UNITED NATIONS (AP) — The Latest on the high-level U.N. General Assembly meetings (all times local):
President Barack Obama is telling world leaders that a paradox defines the world today as the world is by many measures less violent and more prosperous than ever before.
Yet, he says that people are losing trust in institutions, which makes governing more difficult. Obama says world leaders can choose to press forward with a better model of cooperation and integration, or they can retreat into a world that is sharply divided and ultimately in conflict.
Obama is addressing the United Nations for the final time as president.
Obama says the benefits of global integration need to be broadly shared. He says the global economy needs to work better for all people, not just those at the top.
The top U.S. diplomat has urged Pakistan's prime minister to prevent "all terrorists" from using the nation's territory as safe havens.
The appeal from Secretary of State John Kerry to Prime Minister Nawaz Sharif came as tensions escalated between Pakistan and India after suspected rebels killed 18 Indian soldiers in an attack on a military base in the disputed territory of Kashmir.
The State Department said Tuesday that Kerry met Sharif Monday on the sidelines of the U.N. General Assembly.
Kerry expressed "strong concern" with the recent violence in Kashmir, particularly Sunday's attack, and called on all sides to reduce tensions.
He also urged restraint in nuclear weapons programs.
India on Tuesday accused Pakistan of firing at an Indian military position in Kashmir, which Pakistan denied.
Taking the world stage for the last time as secretary-general, Ban Ki-moon unleashes years of pent-up anger at leaders who keep "feeding the war machine" in Syria, violate human rights and prevent aid deliveries to starving people.
The U.N. chief told leaders at Tuesday's opening of General Assembly's annual ministerial meeting that "powerful patrons" of both sides in the more than five-year Syrian conflict "have blood on their hands"
"Present in this hall today are representatives of governments that have ignored, facilitated, funded, participated in or even planned and carried out atrocities inflicted by all sides of the Syria conflict against Syrian civilians," he said.
Ban said "many groups have killed innocent civilians — none more so than the government of Syria."
And he accused South Sudan's feuding leaders of betraying their people. He said "in too many places, we see leaders rewriting constitutions, manipulating elections and taking other desperate steps to cling to power."
Italian opera singer Andrea Bocelli kicks off the 71st session of the United Nations General Assembly as world leaders convene to address most pressing global and regional issues.
Bocelli's performance of Nessun Dorma on Monday earned a standing ovation from heads of state.
U.N. officials say at least 20 countries are expected to formally join the Paris Agreement on climate change this week, greatly improving the pact's chances of coming into force just a year after it was negotiated.
That's considered a blistering pace in the world of international diplomacy, reflecting a sense of urgency in the fight against global warming and a desire to seal the deal before the Obama administration leaves office.
Brazil, Mexico, Argentina and Morocco are expected to hand over documents at the U.N. in New York on Wednesday to formally complete the ratification process.

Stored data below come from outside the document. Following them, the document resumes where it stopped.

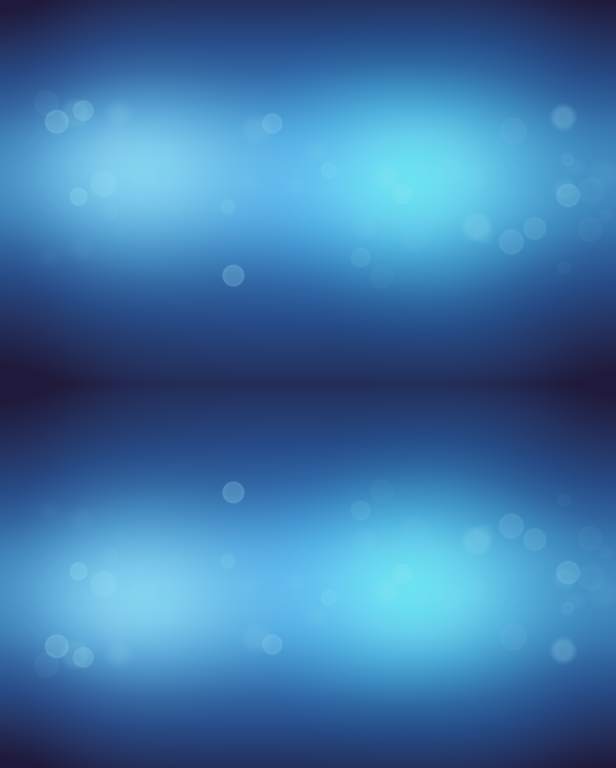
Reproduce this background procedurally as a WebGL 2 fragment shader.

```glsl
#version 300 es
precision highp float;

uniform vec2 u_resolution;
out vec4 fragColor;

// Deep violet through blue to pale cyan
const vec3 RAMP[8] = vec3[8](
    vec3(0.12, 0.10, 0.23), vec3(0.14, 0.20, 0.38),
    vec3(0.15, 0.29, 0.52), vec3(0.19, 0.40, 0.63),
    vec3(0.25, 0.54, 0.75), vec3(0.33, 0.67, 0.85),
    vec3(0.43, 0.79, 0.92), vec3(0.47, 0.90, 0.95));

vec3 rampColor(float level) {
    float s = clamp(level + 1.0, 0.0, 6.999);
    int i = int(s);
    return mix(RAMP[i], RAMP[i + 1], fract(s));
}

vec3 hash3(float n) {
    return fract(sin(n * vec3(12.99, 78.23, 39.35)) * 4375.85);
}

vec2 gradientAt(vec2 cell) {
    float angle = 6.2832 * hash3(dot(cell, vec2(1.0, 57.0)) + 0.5).x;
    return vec2(cos(angle), sin(angle));
}

float gradientNoise(vec2 p) {
    vec2 i = floor(p), f = fract(p);
    vec2 u = f * f * f * (f * (f * 6.0 - 15.0) + 10.0);
    vec2 e = vec2(1.0, 0.0);
    return mix(
        mix(dot(gradientAt(i), f), dot(gradientAt(i + e), f - e), u.x),
        mix(dot(gradientAt(i + e.yx), f - e.yx), dot(gradientAt(i + 1.0), f - 1.0), u.x), u.y);
}

float bell(float x, float width) {
    return exp(-x * x / (width * width));
}

float glow(vec2 p, vec2 center, vec2 size) {
    vec2 d = (p - center) / size;
    return exp(-dot(d, d));
}

void main() {
    // Mirrored halves: y runs from 0 at the outer edge to 1 at the fold
    vec2 p = 2.0 * gl_FragCoord.xy / u_resolution.y;
    p.y = 1.0 - abs(p.y - 1.0);
    float width = 2.0 * u_resolution.x / u_resolution.y;
    float pixel = 2.0 / u_resolution.y;

    // Light band with two glows, darkened at the sides and the fold
    float leftGlow = glow(p, vec2(0.34, 0.43), vec2(0.29, 0.22));
    float rightGlow = glow(p, vec2(1.07, 0.475), vec2(0.27, 0.28));
    float level = -0.3 + 4.2 * bell(p.y - 0.46, 0.35);
    level += 1.5 * leftGlow + 1.8 * rightGlow;
    level -= 1.1 * bell(p.x, 0.24) + 0.9 * bell(p.x - width, 0.24);
    level -= 0.35 * exp((p.y - 1.0) / 0.07) + 0.6 * exp(-p.y / 0.15);
    level += 0.12 * gradientNoise(p * vec2(3.0, 5.0));

    vec3 color = rampColor(level);
    color += leftGlow * vec3(0.07, 0.01, 0.01);
    color += rightGlow * vec3(-0.04, 0.02, 0.0);
    color.b += 0.04 * glow(p, vec2(0.76, 0.5), vec2(0.2, 0.3));

    // Translucent discs, gathered along the band
    for (int i = 0; i < 46; i++) {
        vec3 h = hash3(float(i) + 3.0);
        vec3 k = hash3(float(i) + 71.0);
        vec2 center = vec2(width * h.x, 0.48 + 0.3 * (h.y + h.z - 1.0));
        float radius = mix(0.01, 0.036, sqrt(k.x));
        float blur = pixel + 0.022 * smoothstep(0.55, 1.0, k.y);
        float d = length(p - center) - radius;
        float disc = 1.0 - smoothstep(-blur, blur, d);
        float rim = bell(d + 0.002, 0.003 + blur);
        float alpha = mix(0.04, 0.32, k.z * k.z);
        color = mix(color, vec3(0.62, 0.89, 0.95), alpha * disc * (0.9 + 0.2 * rim));
    }

    fragColor = vec4(clamp(color, 0.0, 1.0), 1.0);
}
```
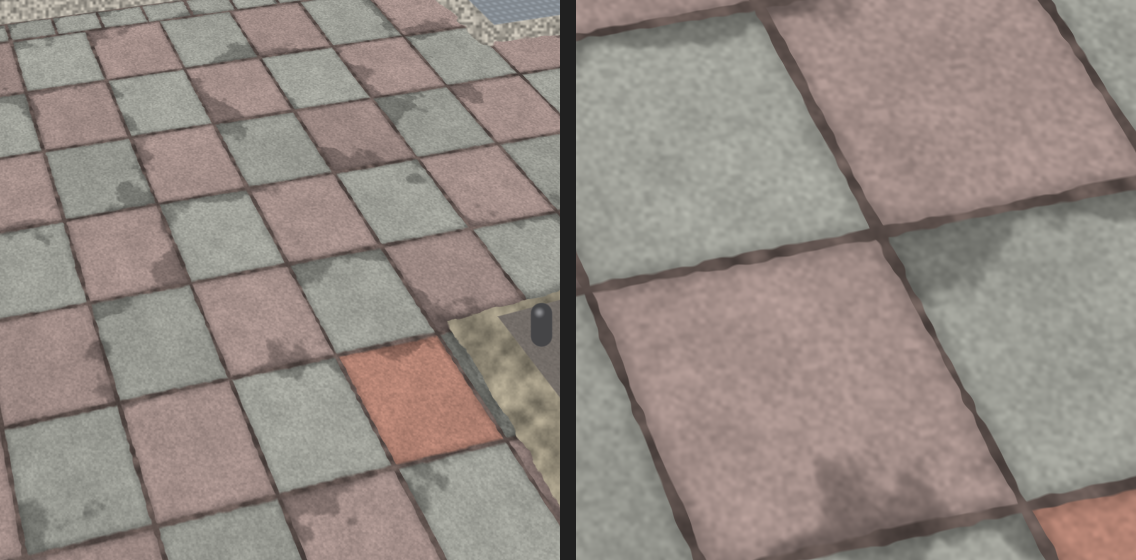
Left, the full canvas; right, a detail of the centre.
Give the GLSL for this texture, as a WebGL 1 fragment shader.

```glsl
precision highp float;
uniform vec2 u_resolution;

// Columns of the plane-to-canvas projection, one unit per slab, y downwards
const vec3 AXIS_U = vec3(0.1367, -0.0178, 0.01567);
const vec3 AXIS_V = vec3(0.02385, 0.0795, -0.06893);
const vec3 ORIGIN = vec3(0.0195, 0.0742, 1.0);

const vec3 GREY = vec3(0.605, 0.610, 0.580);
const vec3 PINK = vec3(0.625, 0.545, 0.525);
const vec3 RED = vec3(0.700, 0.510, 0.450);
const vec3 JOINT = vec3(0.330, 0.285, 0.270);
const vec3 GRAVEL = vec3(0.640, 0.620, 0.580);
const vec3 PANEL = vec3(0.560, 0.590, 0.620);
const vec3 KERB_SIDE = vec3(0.550, 0.520, 0.450);
const vec3 KERB_TOP = vec3(0.450, 0.425, 0.405);
const vec3 BOLT = vec3(0.270, 0.270, 0.280);

const vec2 RED_SLAB = vec2(2.0, 5.0);
const float JOINT_HALF = 0.019;
const float GRAIN_SCALE = 48.0;
const float GRAIN_AMOUNT = 0.20;
const float STAIN_DARKNESS = 0.24;
const float BORDER_DEPTH = 0.38;
const float BORDER_LENGTH = 0.62;
const vec2 GRAVEL_CORNER = vec2(5.9, 1.4);
const vec2 PANEL_CORNER = vec2(6.3, 1.05);

float hash(vec2 p) {
  p = fract(p * vec2(0.1031, 0.1137));
  p += dot(p, p.yx + 33.33);
  return fract((p.x + p.y) * p.x * 17.3);
}

float noise(vec2 p) {
  vec2 i = floor(p), f = fract(p);
  f = f * f * (3.0 - 2.0 * f);
  return mix(mix(hash(i), hash(i + vec2(1.0, 0.0)), f.x),
             mix(hash(i + vec2(0.0, 1.0)), hash(i + 1.0), f.x), f.y);
}

float fbm(vec2 p) {
  float sum = 0.0, gain = 0.5;
  for (int i = 0; i < 4; i++) {
    sum += gain * noise(p);
    p = p * 2.07 + 11.3;
    gain *= 0.5;
  }
  return sum / 0.9375;
}

// Signed distance to the line from a to b
float sideOf(vec2 p, vec2 a, vec2 b) {
  vec2 dir = normalize(b - a), q = p - a;
  return dir.y * q.x - dir.x * q.y;
}

float cover(float d, float aa) { return smoothstep(-aa, aa, d); }

vec2 toPlane(vec2 p) {
  vec3 q = vec3(p, 1.0);
  vec3 t = vec3(dot(q, cross(AXIS_V, ORIGIN)), dot(q, cross(ORIGIN, AXIS_U)),
                dot(q, cross(AXIS_U, AXIS_V)));
  return t.xy / t.z;
}

vec3 paving(vec2 uv, vec2 aa) {
  // Slabs, with a row of short border pavers beyond the first row
  float border = step(uv.y, 0.0);
  vec2 size = mix(vec2(1.0), vec2(BORDER_LENGTH, BORDER_DEPTH), border);
  vec2 id = floor(uv / size), f = fract(uv / size);
  float odd = mod(id.x + id.y, 2.0) * (1.0 - border);
  float tone = hash(id + 37.0);
  vec3 col = mix(GREY, PINK, odd) * (0.96 + 0.08 * tone);
  vec2 fromRed = abs(id - RED_SLAB);
  col = mix(col, RED, (1.0 - border) * step(fromRed.x + fromRed.y, 0.5));

  // Damp stains creeping in from one side, then general mottling
  float angle = 6.2832 * hash(id + 71.0);
  float reach = dot(f - 0.5, vec2(cos(angle), sin(angle)));
  float stain = reach + 0.9 * (fbm(uv * 4.0 + 50.0) - 0.5) - 0.17 * hash(id + 19.0);
  col *= 1.0 - STAIN_DARKNESS * smoothstep(0.28, 0.42, stain);
  col *= 0.92 + 0.16 * fbm(uv * 5.0 + 80.0);

  // Ragged dark joints with dirt along them
  vec2 edge = min(f, 1.0 - f) * size + 0.016 * (noise(uv * 22.0 + 40.0) - 0.5);
  float width = JOINT_HALF * (0.65 + 0.7 * noise(uv * 2.5 + 90.0));
  float nearest = min(edge.x, edge.y);
  col *= 0.86 + 0.14 * smoothstep(width, width + 0.06, nearest);
  vec2 slab = smoothstep(width - aa, width + aa, edge);
  vec3 joint = JOINT * (0.8 + 0.6 * noise(uv * 14.0 + 60.0));
  return mix(joint, col, slab.x * slab.y);
}

void main() {
  vec2 p = gl_FragCoord.xy / u_resolution;
  p.y = 1.0 - p.y;
  float px = 1.0 / u_resolution.y;
  vec2 uv = toPlane(p);
  float depth = dot(vec3(uv, 1.0), vec3(AXIS_U.z, AXIS_V.z, ORIGIN.z));
  vec2 aa = depth * px / vec2(AXIS_U.x, AXIS_V.y);

  vec3 col = paving(uv, aa);
  float grain = 0.6 * noise(uv * GRAIN_SCALE + 300.0) + 0.4 * noise(p * 330.0);
  col *= 1.0 + GRAIN_AMOUNT * (grain - 0.5);

  // Gravel behind the border and around a metal panel
  float rough = 0.12 * (noise(uv * 9.0 + 30.0) - 0.5);
  float gravel = max(-BORDER_DEPTH - uv.y, min(uv.x - GRAVEL_CORNER.x, GRAVEL_CORNER.y - uv.y) + rough);
  col = mix(col, GRAVEL * (0.7 + 0.6 * noise(p * 190.0)), cover(gravel, aa.y));
  vec2 inset = vec2(uv.x - PANEL_CORNER.x, PANEL_CORNER.y - uv.y);
  vec2 ribs = 0.5 + 0.5 * cos(uv * 60.0);
  col = mix(col, PANEL * (0.9 + 0.15 * ribs.x * ribs.y), cover(min(inset.x, inset.y), aa.y));

  // Weathered kerb with a flat top and a bolt
  float wear = fbm(p * 32.0);
  float back = sideOf(p, vec2(1.0, 0.52), vec2(0.827, 0.566));
  float kerb = min(sideOf(p, vec2(0.807, 0.586), vec2(1.0, 0.898)), back) + 0.016 * (wear - 0.5);
  float top = min(sideOf(p, vec2(0.885, 0.56), vec2(1.0, 0.71)), back - 0.015);
  col *= 1.0 - 0.25 * smoothstep(-0.02, 0.0, kerb);
  col = mix(col, KERB_SIDE * (0.55 + 0.9 * wear), cover(kerb, px));
  col = mix(col, KERB_TOP * (0.93 + 0.14 * grain), cover(top, px));
  vec2 q = p - vec2(0.967, 0.56);
  float bolt = 0.019 - length(vec2(q.x, q.y - clamp(q.y, 0.0, 0.04)));
  float shine = smoothstep(0.012, 0.0, length(q + vec2(0.004, 0.002)));
  col = mix(col, BOLT + 0.3 * shine, cover(bolt, px));

  gl_FragColor = vec4(col, 1.0);
}
```
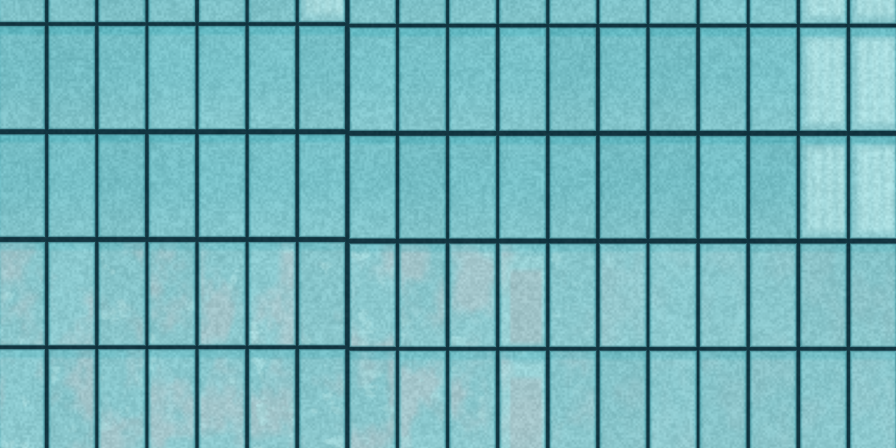
Reproduce this pattern procedurally as a WebGL 2 fragment shader.

```glsl
#version 300 es
precision highp float;
// A glass curtain wall: tall teal panes in a regular grid of dark mullions.
// Cells come from floor and fract; each pane gets a hashed tint, a shaded top
// band and grain, while layered noise clouds the two lower, reflecting rows.
uniform vec2 u_resolution;
out vec4 outColor;

// Lengths are fractions of the canvas height.
const vec2 PITCH = vec2(0.11185, 0.2405);
const vec2 GRID_ORIGIN = vec2(0.1042, 0.2214);
const float MULLION_HALF = 0.0036;
const float RAIL_HALF = 0.0056;
const float LOW_RAIL_HALF = 0.0042;
const float BAY_JOINT_X = 0.775;
const float BAY_STEP = 0.0035;
const float BAND_DEPTH = 0.024;
const float CURTAIN_COLUMN = 15.0;
const float GRAIN_SCALE = 190.0;
const float GRAIN_AMOUNT = 0.075;
const float TINT_VARIATION = 0.025;

const vec3 FRAME = vec3(0.07, 0.205, 0.25);
const vec3 FRAME_EDGE = vec3(0.22, 0.49, 0.53);
const vec3 TEAL = vec3(0.465, 0.75, 0.78);
const vec3 DEEP_TEAL = vec3(0.33, 0.70, 0.74);
const vec3 PALE_TEAL = vec3(0.565, 0.79, 0.81);
const vec3 HAZE = vec3(0.65, 0.77, 0.79);
const vec3 CURTAIN = vec3(0.66, 0.86, 0.87);

float hash(vec2 p) {
  vec3 q = fract(p.xyx * vec3(0.1031, 0.1030, 0.0973));
  q += dot(q, q.yzx + 33.33);
  return fract((q.x + q.y) * q.z);
}

float noise(vec2 p) {
  vec2 i = floor(p), f = fract(p);
  f = f * f * (3.0 - 2.0 * f);
  return mix(mix(hash(i), hash(i + vec2(1, 0)), f.x),
             mix(hash(i + vec2(0, 1)), hash(i + vec2(1, 1)), f.x), f.y);
}

float fbm(vec2 p) {
  float sum = 0.0, gain = 0.5;
  for (int i = 0; i < 4; i++) {
    sum += gain * noise(p);
    p = p * 2.03 + 17.0;
    gain *= 0.5;
  }
  return sum;
}

// Soft rectangle mask in pane coordinates.
float box(vec2 uv, vec2 lo, vec2 hi, float soft) {
  vec2 m = smoothstep(lo - soft, lo + soft, uv)
         * (1.0 - smoothstep(hi - soft, hi + soft, uv));
  return m.x * m.y;
}

vec3 paneColor(vec2 p, vec2 cell, vec2 uv) {
  float lower = 1.0 - step(0.5, cell.y);
  float seed = hash(cell + 40.0);
  vec3 color = mix(TEAL, PALE_TEAL, lower * 0.65);
  color = mix(color, PALE_TEAL, 0.45 * (1.0 - smoothstep(0.0, 0.6, uv.y)));

  // Reflected clouds, shifted per pane and fading to the right.
  vec2 warp = vec2(seed * 0.35, hash(cell + 9.0) * 0.2);
  float cloud = smoothstep(0.38, 0.66, fbm((p + warp) * vec2(12.0, 9.0)));
  float reach = 1.0 - 0.75 * smoothstep(1.05, 1.5, p.x);
  color = mix(color, HAZE, lower * reach * cloud * 0.85);
  float wisp = smoothstep(0.60, 0.76, fbm((p - warp) * vec2(26.0, 30.0)));
  color = mix(color, CURTAIN, lower * reach * wisp * 0.6);

  // One lower column mirrors a window with a pale surround.
  float mirrored = lower * step(abs(cell.x - 9.0), 0.5);
  color = mix(color, CURTAIN, mirrored * 0.45 * box(uv, vec2(0.08, 0.05), vec2(0.93, 0.86), 0.02));
  color = mix(color, HAZE * 0.96, mirrored * 0.75 * box(uv, vec2(0.25, 0.05), vec2(0.88, 0.73), 0.04));

  // Curtained panes at the right of the upper rows, and one near the top.
  float curtained = (1.0 - lower) * step(CURTAIN_COLUMN - 0.5, cell.x);
  curtained = max(curtained, step(2.5, cell.y) * step(abs(cell.x - 5.0), 0.5));
  float folds = 0.85 + 0.15 * sin(uv.x * 28.0 + seed * 6.0);
  color = mix(color, PALE_TEAL, curtained * 0.7);
  color = mix(color, CURTAIN, curtained * folds * box(uv, vec2(0.18, 0.09), vec2(0.93, 0.87), 0.05));

  // Shaded head of the pane and deeper tint beside the frame.
  float fromTop = (1.0 - uv.y) * PITCH.y;
  float band = 1.0 - smoothstep(BAND_DEPTH * 0.75, BAND_DEPTH * 1.25, fromTop);
  color = mix(color, DEEP_TEAL, band * mix(0.62, 0.38, lower));
  float side = min(uv.x, 1.0 - uv.x) * PITCH.x;
  color = mix(color, DEEP_TEAL, 0.55 * (1.0 - smoothstep(0.004, 0.013, side)));
  return color + (seed - 0.5) * TINT_VARIATION;
}

void main() {
  vec2 p = gl_FragCoord.xy / u_resolution.y;
  float aa = 0.8 / u_resolution.y;
  vec2 stepped = p - vec2(0.0, BAY_STEP * (1.0 - step(BAY_JOINT_X, p.x)));
  vec2 grid = (stepped - GRID_ORIGIN) / PITCH;
  vec2 cell = floor(grid), uv = fract(grid);
  vec3 color = paneColor(p, cell, uv);

  // Frame: distance to the nearest line, less its half width.
  vec2 nearest = floor(grid + 0.5);
  vec2 lineDist = abs(grid - nearest) * PITCH;
  float mullion = MULLION_HALF * (0.85 + 0.3 * hash(vec2(nearest.x, cell.y) + 71.0));
  mullion += 0.0012 * step(abs(nearest.x - 6.0), 0.5);
  float rail = abs(nearest.y - 1.5) < 0.6 ? RAIL_HALF : LOW_RAIL_HALF;
  float d = min(lineDist.x - mullion, lineDist.y - rail);
  color = mix(color, FRAME_EDGE, 0.65 * (1.0 - smoothstep(0.0, 0.0035 + aa, d)));
  color = mix(color, FRAME, 1.0 - smoothstep(-aa, aa, d));

  // Fine grain over glass and frame.
  float grain = noise(p * GRAIN_SCALE) + 0.5 * noise(p * GRAIN_SCALE * 0.43) - 0.75;
  color += grain * GRAIN_AMOUNT * mix(0.4, 1.0, smoothstep(0.0, 0.004, d));
  outColor = vec4(clamp(color, 0.0, 1.0), 1.0);
}
```
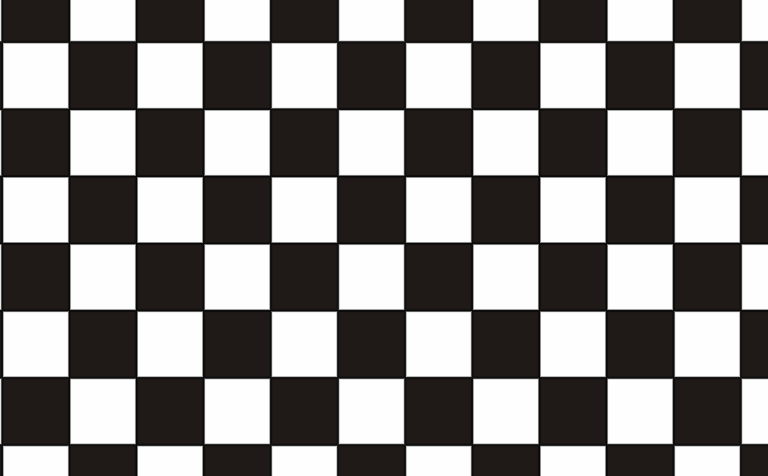
Write a Shadertoy shader that draws this pattern.

```glsl
// Checkerboard of warm near-black and white squares with thin black grid lines.
// A folded triangle wave per axis gives the signed distance to the grid; the
// product of both waves picks the tile, and the smaller distance draws the line.

// Signed distance to the nearest grid line: positive in even cells, negative in odd.
vec2 signedGrid(vec2 p) {
    return abs(mod(p - 0.5, 2.0) - 1.0) - 0.5;
}

void mainImage(out vec4 fragColor, in vec2 fragCoord) {
    // Cell units, measured from the upper left corner
    const float cellsAcross = 11.437;
    float pixel = cellsAcross / iResolution.x;
    vec2 fromTop = vec2(fragCoord.x, iResolution.y - fragCoord.y);
    vec2 p = fromTop * pixel - vec2(0.033, 0.627);

    vec2 wave = signedGrid(p);
    float softness = max(pixel, 0.022);

    // Alternating tiles
    vec2 side = clamp(wave / (0.5 * softness), -1.0, 1.0);
    float white = 0.5 + 0.5 * side.x * side.y;
    vec3 color = mix(vec3(0.12, 0.10, 0.09), vec3(0.995), white);

    // Grid lines centred on the tile borders
    float gridDistance = min(abs(wave.x), abs(wave.y));
    float line = 1.0 - smoothstep(-0.75, 0.75, (gridDistance - 0.015) / softness);
    color = mix(color, vec3(0.02), line);

    fragColor = vec4(color, 1.0);
}
```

At least half a dozen small island nations including Papua New Guinea, Tonga and Kiribati will also follow suit.
Standing before the United Nations for the last time as president, Barack Obama will reassure foreign leaders that the world is better equipped to tackle its challenges than at almost any point in history despite a cascade of harrowing crises that seem devoid of viable solutions.
Obama's address marks his swan song on the international stage. He stepped into his role eight years ago with sky-high expectations and has struggled to deliver when it comes to solving global problems partially beyond America's control.
Ben Rhodes, Obama's deputy national security adviser, said the president was cognizant of the fact that bright spots such as economic growth and climate change cooperation are offset by the "great deal of unease" in the world, including Syria's civil war and concerns about Russia's aggression toward Ukraine.